One of the hot-stove topics making its way around Alabama is the possibility of a new east-west Interstate highway through the center of Alabama.
The proposal is what people are calling “Interstate 14,” which would run parallel with U.S. Highway 80, crossing into Alabama from the east in Phenix City and passing by Tuskegee, Montgomery, Selma, Demopolis and exiting Alabama to the west on the way to Meridian, Miss.
There are already parts of it in place along U.S. Highway 80, near Phenix City and Montgomery. But the idea is that it could supplement Interstate 20 to the north by offering an alternate route that would avoid congestion in Atlanta and Birmingham and connect Columbus, Ga. to the Interstate highway system beyond the existing I-185 spur.
Earlier this month, Dothan Mayor Mark Saliba cried foul over the current proposal, which has the route passing Dothan to the north by 100 miles.
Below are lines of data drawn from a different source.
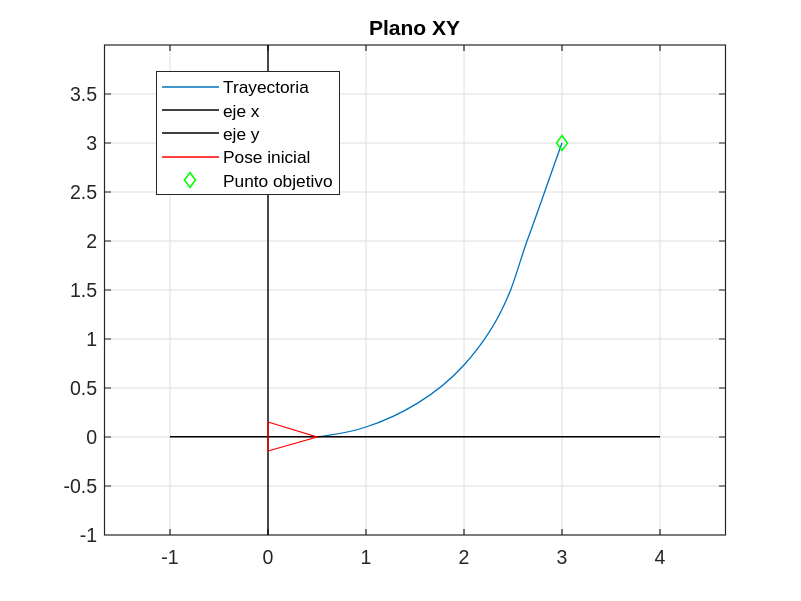
<!DOCTYPE html>
<html lang="es">
<head>
<meta charset="utf-8">
<title>Plano XY</title>
<style>
:root {
  --paper: #ffffff;
  --ink: #000000;
  --axis: #262626;
  --grid: #dedede;
  --path: #0072bd;
  --pose: #ff0000;
  --goal: #00ff00;
}
* { box-sizing: border-box; margin: 0; padding: 0; }
html, body { width: 801px; height: 601px; overflow: hidden; background: var(--paper); }
.figure {
  position: relative;
  width: 801px;
  height: 601px;
  overflow: hidden;
  font-family: "Liberation Sans", Arial, sans-serif;
  color: var(--axis);
}
.title {
  position: absolute;
  left: 104px;
  top: 16px;
  width: 621px;
  text-align: center;
  font-size: 21px;
  line-height: 24px;
  color: var(--ink);
}
.plot { position: absolute; left: 0; top: 0; display: block; fill: none; }
.grid { stroke: var(--grid); }
.frame, .ticks { stroke: var(--axis); }
.zero { stroke: var(--ink); stroke-width: 1.4; }
.path { stroke: var(--path); stroke-width: 1.3; }
.pose { stroke: var(--pose); stroke-width: 1.3; }
.goal { stroke: var(--goal); stroke-width: 1.5; }
.labels { position: absolute; list-style: none; font-size: 19.5px; display: grid; }
.labels-y {
  left: 40px;
  top: 70px;
  width: 57px;
  grid-auto-rows: 49px;
  align-items: center;
  text-align: right;
}
.labels-x {
  left: 121px;
  top: 545px;
  grid-template-columns: repeat(6, 98px);
  line-height: 24px;
  text-align: center;
}
.legend {
  position: absolute;
  left: 156px;
  top: 71px;
  width: 184px;
  height: 124px;
  padding: 3px 5px 2px;
  display: grid;
  grid-template-rows: repeat(5, 1fr);
  list-style: none;
  background: var(--paper);
  border: 1.3px solid var(--axis);
  font-size: 17.3px;
  color: var(--ink);
}
.legend li { display: flex; align-items: center; gap: 4px; white-space: nowrap; }
.legend svg { flex: none; fill: none; }
.legend span { position: relative; top: 1px; }
</style>
</head>
<body>
<main class="figure">
  <h1 class="title">Plano XY</h1>

  <svg class="plot" width="801" height="601" viewBox="0 0 801 601" role="img" aria-label="Trayectoria en el plano XY">
    <defs>
      <path id="diamond" d="M0-7.5L5.5 0L0 7.5L-5.5 0Z"/>
    </defs>
    <path class="grid" d="M170 45V535M268 45V535M366 45V535M464 45V535M562 45V535M660 45V535M105 94H725M105 143H725M105 192H725M105 241H725M105 290H725M105 339H725M105 388H725M105 437H725M105 486H725"/>
    <rect class="frame" x="104.5" y="45" width="621" height="490" stroke-width="1.2"/>
    <path class="ticks" stroke-width="1.2" d="M170 535v-6M268 535v-6M366 535v-6M464 535v-6M562 535v-6M660 535v-6M170 45v6M268 45v6M366 45v6M464 45v6M562 45v6M660 45v6M105 94h6M105 143h6M105 192h6M105 241h6M105 290h6M105 339h6M105 388h6M105 437h6M105 486h6M725 94h-6M725 143h-6M725 192h-6M725 241h-6M725 290h-6M725 339h-6M725 388h-6M725 437h-6M725 486h-6"/>
    <path class="path" d="M317 437C336 434 349 433 366 427C400 416 437 395 464 365C484 343 501 315 511 289C517 273 521 258 527 241C539 209 550 176 562 143"/>
    <line class="zero" x1="170" y1="436.8" x2="660" y2="436.8"/>
    <line class="zero" x1="268" y1="45" x2="268" y2="535"/>
    <polygon class="pose" points="268,422 317,437 268,451"/>
    <use class="goal" href="#diamond" x="562" y="143"/>
  </svg>

  <ul class="labels labels-y">
    <li>3.5</li><li>3</li><li>2.5</li><li>2</li><li>1.5</li><li>1</li><li>0.5</li><li>0</li><li>-0.5</li><li>-1</li>
  </ul>
  <ul class="labels labels-x">
    <li>-1</li><li>0</li><li>1</li><li>2</li><li>3</li><li>4</li>
  </ul>

  <ul class="legend">
    <li><svg width="57" height="20"><line class="path" x1="0" y1="10" x2="57" y2="10"/></svg><span>Trayectoria</span></li>
    <li><svg width="57" height="20"><line class="zero" x1="0" y1="10" x2="57" y2="10"/></svg><span>eje x</span></li>
    <li><svg width="57" height="20"><line class="zero" x1="0" y1="10" x2="57" y2="10"/></svg><span>eje y</span></li>
    <li><svg width="57" height="20"><line class="pose" x1="0" y1="10" x2="57" y2="10"/></svg><span>Pose inicial</span></li>
    <li><svg width="57" height="20"><use class="goal" href="#diamond" x="28" y="10"/></svg><span>Punto objetivo</span></li>
  </ul>
</main>
</body>
</html>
“We feel like we have been cut out for many decades, it has hurt us, we have grown a great city but we need an interstate this way before those in the middle of the state do,” Saliba said of the I-14 proposal in an interview with Alabama Media Group.
It’s hard to see where an east-west Interstate highway through the Wiregrass would go. If such a route were proposed, it would probably follow U.S. Highway 84. But in 2018, is there any demand for a new route connecting Dothan, Enterprise, Elba, Opp, Andalusia, Evergreen, Monroeville and Grove Hill beyond what is already in place?
That’s why the route the Wiregrass needs is a north-south route.
If anyone has ever made a trip from Alabama to the Florida beaches between Apalachicola and Fort Walton Beach, at any point along the way, perhaps making your way through one of the various one-light speed traps along U.S. Highways 231 or 331, you thought, “Wouldn’t it be great to be on an Interstate highway right now?”
The proposal gaining traction is an Interstate spur connecting Dothan and/or Enterprise to Interstate 10 32 miles to the south in Florida. Interstate 10 is a major east-west thoroughfare that starts in Jacksonville, Fla. and ends in Los Angeles.
“One of the things they’re pitching is that this has already been planned out, the money has already been spent, and that needs to be our strategy with the I-10 connector,” Enterprise City Councilman Turner Townsend said to The Enterprise Ledger’s Leah Lancaster in an interview published on Tuesday. There was a study done and there was a route ticked out. I think we need to (stay with) the I-10 connector, because practically speaking I don’t see them putting an east/west interstate through Enterprise.”
Even if you can get beyond the endless bureaucracy and favoritism politics of the Alabama Department of Transportation and its 50-year backlog of highway projects, the next problem to overcome with such a proposal would be getting cooperation from the Florida Department of Transportation.
If you consider the transportation needs in Florida include the metropolises of Orlando, Tampa, Miami, Jacksonville, etc., elected leaders in southeastern Alabama probably should have started yesterday working with Florida officials in the Panhandle if they want to see an I-10 connector in their lifetimes.
Unfortunately for the bigger cities in the Wiregrass, they’re a victim of geography. To many of our statewide political leaders, places like Dothan, Enterprise, Ozark, Elba, Opp, and Andalusia are so far removed from the Montgomery-Birmingham-Huntsville corridor that they might as well be in Florida.
Even with some very favorable circumstances in the Congress that made funding available, it took nearly 40 years for Corridor X (now Interstate 22) that connects Memphis and Birmingham to be completed.
The takeaway of that is the Mississippi portion was completed decades before the Alabama portion. If that’s a model for what people in the Wiregrass should expect from ALDOT, promote the project early and promote it often if you want such a route completed before the automobile is obsolete.
@Jeff_Poor is a graduate of Auburn University and is the editor of Breitbart TV.